Dataset entries

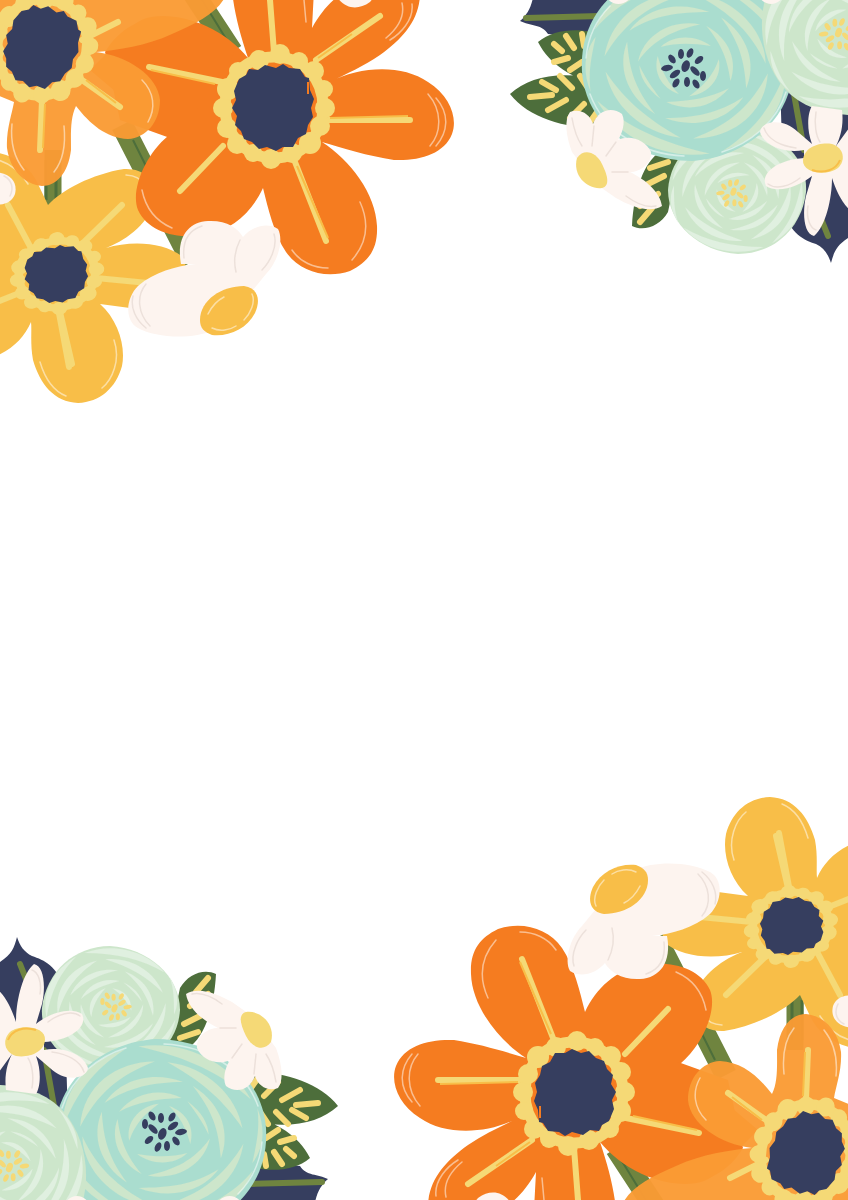
<!DOCTYPE html>
<html lang="en">
<head>
<meta charset="utf-8">
<title>Floral corner stationery</title>
<style>
:root{--paper:#fff;--orange:#f57c20;--orange-light:#fa9c35;--amber:#f8be48;--butter:#f5d976;--navy:#363e5f;--olive:#6f843f;--green:#4d6e3b;--teal:#aaddcf;--mint:#cde6cb;--mint-pale:#e0f0e0;--blush:#fdf4ef}
html,body{margin:0;height:100%;overflow:hidden;background:var(--paper)}
.stationery{position:relative;width:848px;height:1200px;overflow:hidden;background:var(--paper)}
.stationery svg{display:block}
.orange{fill:var(--orange)}
.orange-light{fill:var(--orange-light)}
.amber{fill:var(--amber)}
.butter{fill:var(--butter)}
.navy{fill:var(--navy)}
.green{fill:var(--green)}
.teal{fill:var(--teal)}
.mint{fill:var(--mint)}
.mint-pale{fill:var(--mint-pale)}
.blush{fill:var(--blush)}
.stem,.vein,.brush,.rib{fill:none;stroke-linecap:round}
.stem{stroke:var(--olive);stroke-linecap:butt}
.rib{stroke:var(--olive);stroke-width:6}
.vein{stroke:var(--butter);stroke-width:6}
.brush{stroke:#fff;stroke-width:1.5;opacity:.5}
.shade{stroke:#e9dcd6;opacity:.8}
</style>
</head>
<body>
<main class="stationery">
<svg width="848" height="1200" viewBox="0 0 848 1200" role="img" aria-label="Bouquets of orange, yellow, mint and white flowers in the four corners">
<defs>
  <g id="bead-ring">
    <path d="M0-50C30-50 49-28 49 0S28 51 0 51-49 28-49 0-30-50 0-50Z" fill="none" stroke="#f5d976" stroke-width="11"/>
    <circle cx="6" cy="-53" r="10"/><circle cx="25" cy="-46" r="9"/><circle cx="40" cy="-36" r="10"/><circle cx="50" cy="-18" r="9"/><circle cx="51" cy="1" r="10"/><circle cx="46" cy="19" r="10"/><circle cx="36" cy="36" r="11"/><circle cx="18" cy="46" r="10"/><circle cx="-3" cy="52" r="10"/><circle cx="-21" cy="46" r="9"/><circle cx="-37" cy="37" r="10"/><circle cx="-47" cy="21" r="10"/><circle cx="-51" cy="1" r="10"/><circle cx="-46" cy="-18" r="11"/><circle cx="-36" cy="-36" r="9"/><circle cx="-15" cy="-47" r="10"/>
    <path class="navy" d="M-35-28L-28-32-25-38-16-37-9-42 2-39 9-43 15-39 26-38 31-30 35-29 36-17 40-8 37 1 39 10 34 18 32 27 24 31 19 40 9 40 2 44-7 40-15 42-22 35-30 32-33 24-39 18-37 9-42 1-38-7-40-16Z"/>
  </g>
  <g id="rose-strokes">
    <path d="M-92-18C-86-62-48-90-8-91-48-76-76-52-92-18ZM8-92C48-89 78-66 90-34 68-64 42-80 8-92ZM92-16C100 26 82 60 50 80 76 50 86 24 92-16ZM38 86C-4 104-52 88-76 56-44 76-8 86 38 86ZM-84 48C-98 24-96 4-90-10-90 14-90 28-84 48Z"/>
    <path d="M-78 8C-80-36-50-70-16-74-46-56-66-32-78 8ZM-8-77C32-82 66-52 72-20 52-50 28-66-8-77ZM76-10C82 34 54 66 20 74 52 50 66 28 76-10ZM8 76C-30 80-62 56-74 24-50 50-26 64 8 76Z"/>
    <path d="M-60-24C-48-54-18-66 10-61-18-54-40-46-60-24ZM22-58C50-46 64-18 59 10 52-18 44-36 22-58ZM58 20C48 48 20 64-10 59 18 52 38 42 58 20ZM-20 57C-52 44-64 14-60-12-52 18-44 34-20 57Z"/>
    <path d="M-46 6C-46-24-22-46 4-46-20-34-36-20-46 6ZM10-46C34-38 46-16 43 6 36-16 28-30 10-46ZM43 14C32 38 10 48-12 42 10 36 28 28 43 14ZM-18 40C-34 32-42 20-44 10-36 22-28 30-18 40Z"/>
    <path d="M-28-14C-18-31 4-34 18-26 0-25-14-22-28-14ZM28-14C35 4 26 24 8 31 20 16 26 4 28-14ZM-2 31C-20 28-30 14-29-4-22 12-14 22-2 31Z"/>
  </g>
  <g id="rose-seeds">
    <ellipse cx="0" cy="-2" rx="4" ry="6" transform="rotate(20)"/><ellipse cx="-4" cy="-14" rx="3" ry="5"/><ellipse cx="5" cy="-15" rx="3" ry="5" transform="rotate(25 5 -15)"/><ellipse cx="-13" cy="-9" rx="3" ry="5" transform="rotate(-35 -13 -9)"/><ellipse cx="14" cy="-8" rx="3" ry="5" transform="rotate(50 14 -8)"/><ellipse cx="-18" cy="0" rx="3" ry="6" transform="rotate(80 -18 0)"/><ellipse cx="-10" cy="6" rx="3" ry="6" transform="rotate(55 -10 6)"/><ellipse cx="10" cy="3" rx="3" ry="6" transform="rotate(-45 10 3)"/><ellipse cx="18" cy="8" rx="3" ry="5"/><ellipse cx="-9" cy="15" rx="3" ry="5" transform="rotate(30 -9 15)"/><ellipse cx="2" cy="14" rx="3" ry="5"/><ellipse cx="11" cy="16" rx="3" ry="5" transform="rotate(-30 11 16)"/>
  </g>

  <g id="warm-bouquet">
    <g id="warm-stems">
      <path class="stem" stroke-width="22" d="M190-12L232 52M122 125L192 262"/>
      <path class="stem" stroke-width="17" d="M53 150V215"/>
      <path d="M46 160V200M56 160V205" stroke="#4d6e3b" stroke-width="3"/>
      <path d="M196-10L228 42M133 140L150 174" stroke="#4d6e3b" stroke-width="2"/>
    </g>
    <g id="amber-flower">
      <path class="amber" d="M-8 152C12 154 30 166 38 184L48 205C62 190 92 174 124 169 146 168 157 182 154 202 148 226 122 242 106 248 132 240 166 242 184 258L190 290C176 306 152 312 130 308L100 304C118 320 126 346 122 366 116 388 100 402 78 403 54 402 40 384 33 360 30 344 32 330 31 322 24 338 12 350-8 358Z"/>
      <path class="vein" stroke-width="7" d="M84 242L122 205M96 278L148 283M58 308L69 367M32 250L8 205M22 292L-8 304"/>
      <path class="vein" stroke-width="4" d="M60 312L72 364"/>
      <path class="brush" d="M126 175C145 176 150 190 146 206M114 340C121 360 112 380 102 388M40 362C46 382 56 392 66 396M-2 160C12 164 22 174 28 184"/>
      <use href="#bead-ring" class="butter" transform="translate(57 274) rotate(-8) scale(.78 .66)"/>
    </g>
    <g id="orange-flower">
      <path class="orange" d="M232-10H314L312 28C322 10 332 0 346-10H420C421 18 404 38 380 55 364 66 346 74 330 82 360 66 402 64 428 82 450 96 458 118 452 134 444 154 420 161 394 160 368 156 342 148 322 142 350 160 376 194 377 226 378 250 368 262 350 271 326 279 300 272 286 252 274 234 268 208 263 188 252 212 232 230 206 235 178 240 148 232 138 210 130 190 146 154 168 136L90 70 130 30C142 10 180 14 206 26 224 34 238 46 248 58 240 34 234 12 232-10Z"/>
      <path d="M105 52C130 10 180 8 218 34L234 50 224 80 170 138 120 120Z" class="orange"/>
      <path class="vein" d="M149 67L222 82M270 0L274 52M316 60L380 16M328 120H410M223 146L180 191M295 162L326 241"/>
      <path d="M151 70L215 84M330 118L408 116M297 166L328 238M318 58L352 34" fill="none" stroke="#f8be48" stroke-width="2"/>
      <path class="brush" d="M402 3C405 16 398 28 386 38M412 4C414 20 400 34 390 40M436 98C450 114 448 132 436 146M428 94C442 110 442 132 430 146M360 202C370 224 366 244 352 260M142 190C146 210 158 222 172 228M292 250C300 262 314 268 328 268M304 0L306 22"/>
      <use href="#bead-ring" class="butter" transform="translate(274 107)"/>
      <path d="M308 82V94" stroke="#f57c20" stroke-width="2"/>
    </g>
    <g id="apricot-flower">
      <path class="orange-light" opacity=".96" d="M-10-10H228C222 10 200 22 172 34 146 46 118 50 96 52 128 56 158 76 160 100 160 122 146 138 128 139 106 138 90 124 76 106 70 118 71 134 71 150 68 174 56 186 42 186 24 184 10 170 7 148 6 130 12 114 14 102L-10 92Z"/>
      <path class="vein" d="M82 40L118 22M82 80L120 107M42 100L40 150"/>
      <path d="M45 104L43 148M86 80L116 103" stroke="#f8be48" stroke-width="2"/>
      <path class="brush" d="M142 80C154 92 156 108 148 122M12 124C10 144 16 160 24 170M64 126C66 146 62 162 54 172"/>
      <use href="#bead-ring" class="butter" transform="translate(42 47) rotate(20) scale(.9 .96)"/>
    </g>
    <g id="open-white-flower">
      <path class="blush" d="M181 264C176 238 188 222 208 221 226 220 238 228 243 237 252 226 268 222 278 229 284 240 278 262 266 274L248 296 214 330C192 340 156 338 138 328 124 320 126 298 138 286 154 272 176 266 196 264Z"/>
      <path class="brush shade" d="M133 296C130 308 136 320 146 328M146 284C136 296 138 314 150 326M184 258C182 240 190 230 202 226M274 234C278 246 270 262 262 270M240 240C234 252 234 264 236 272"/>
      <path class="amber" d="M200 320C200 300 222 286 244 286 258 288 261 300 255 313 247 329 228 337 212 335 204 332 200 328 200 320Z"/>
      <path class="brush" d="M252 294C256 302 250 314 244 320M208 314C212 306 218 300 224 297M212 328C220 332 230 330 236 326" opacity=".4"/>
    </g>
    <g id="white-buds" class="blush">
      <path d="M334-8C342 8 356 12 370 2L378-8Z"/>
      <path d="M-8 172C10 172 18 182 15 194 12 203 2 206-8 204Z"/>
      <path class="brush shade" d="M4 176C12 180 14 188 10 196"/>
    </g>
  </g>

  <g id="cool-bouquet">
    <g id="navy-leaves">
      <path class="navy" d="M534-8C532 6 528 14 520 21 530 26 542 24 548 34L606 40 610-8ZM784 210C790 234 804 240 816 244 824 248 828 254 831 263 834 252 836 246 848 238V80H780Z"/>
      <path class="rib" d="M526 18L600 16M794 94L804 150M812 196L828 236"/>
    </g>
    <g id="green-leaves">
      <path class="green" d="M538 42C552 30 574 28 592 32L596 84C574 78 550 66 538 42ZM510 94C530 76 560 70 606 80L608 128C572 130 530 120 510 94ZM632 226C634 190 644 162 660 152L680 154 668 212C660 226 644 232 632 226Z"/>
      <path class="vein" stroke-width="5" d="M554 44L562 51M566 36L574 48M582 34L584 46M554 62L568 58M570 70L582 62M530 97L552 95M542 82L556 90M560 76L572 88M580 76L588 88M548 110L566 100M570 118L584 104M590 122L600 108M640 206L658 194M644 186L664 176M650 168L668 162M640 222L652 208"/>
    </g>
    <g id="small-mint-rose">
      <path class="mint" d="M738 130C780 130 808 158 806 192 802 228 774 254 738 254 700 252 668 224 668 190 670 156 698 130 738 130Z"/>
      <use href="#rose-strokes" class="mint-pale" transform="translate(737 192) scale(.7 .64)"/>
      <use href="#rose-seeds" class="butter" transform="translate(733 193) scale(.7)"/>
    </g>
    <g id="teal-rose">
      <path class="teal" d="M582 72C580 36 594 10 618-10H764C784 12 796 44 792 78 786 124 742 158 692 161 632 160 586 124 582 72Z"/>
      <use href="#rose-strokes" class="mint" transform="translate(687 66) rotate(12) scale(1.06 .94)"/>
      <path class="brush" stroke-width="1" d="M590 94C604 132 642 154 684 156M586 58C588 36 598 18 610 6M786 92C776 124 748 144 722 152"/>
      <use href="#rose-seeds" class="navy" transform="translate(685 68)"/>
    </g>
    <g id="large-mint-rose">
      <path class="mint" d="M768-10C756 22 762 62 784 88 802 108 826 114 850 115V-10Z"/>
      <use href="#rose-strokes" class="mint-pale" transform="translate(840 34) rotate(-20) scale(.79)"/>
      <use href="#rose-seeds" class="butter" transform="translate(838 34) scale(.8)"/>
    </g>
    <g id="side-daisy">
      <path class="blush" d="M572 152C566 136 564 120 570 112 580 108 590 114 593 124 598 110 612 106 622 114 626 122 622 134 618 140 630 134 646 140 651 152 652 164 640 172 630 172 646 180 660 192 662 206 650 214 630 206 616 198L596 184Z"/>
      <path class="brush shade" d="M594 126L592 146M616 142L606 156M628 172L612 172M572 118C574 130 578 140 582 146M656 206C646 208 634 202 626 196"/>
      <path class="butter" d="M577 158C584 148 596 152 602 164 608 176 610 186 602 188 588 190 572 176 577 158Z"/>
    </g>
    <g id="front-daisy">
      <path class="blush" d="M804 150C786 154 764 146 760 132 762 120 784 118 798 132L812 144C806 128 808 112 812 106L842 110C844 126 840 138 836 146L852 124V212C842 204 836 190 832 178 832 198 826 226 814 236 804 234 802 214 806 196L812 176C800 186 778 194 766 186 760 174 776 160 804 158Z"/>
      <path class="brush shade" d="M764 128C768 140 782 146 796 148M768 184C776 190 790 186 800 178M808 206C806 218 810 228 816 230M816 112C814 124 816 136 820 142"/>
      <path class="butter" d="M803 160C804 148 818 142 832 144 844 148 846 160 838 168 828 176 802 174 803 160Z"/>
      <path d="M812 170C824 174 836 170 840 160" fill="none" stroke="#f8be48" stroke-width="2"/>
    </g>
    <path class="blush" d="M604-8C608 6 624 8 632-4ZM756-8C762 6 776 8 784-4Z"/>
  </g>
</defs>

<g id="top-corners">
  <use href="#warm-bouquet"/>
  <use href="#cool-bouquet"/>
</g>
<g id="bottom-corners" transform="rotate(180 424 600)">
  <use href="#warm-bouquet"/>
  <use href="#cool-bouquet"/>
</g>
</svg>
</main>
</body>
</html>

Goal of the exercise: Those lines above that contain the string "warm" should be returned.

Exercise result:
  <g id="warm-bouquet">
    <g id="warm-stems">
  <use href="#warm-bouquet"/>
  <use href="#warm-bouquet"/>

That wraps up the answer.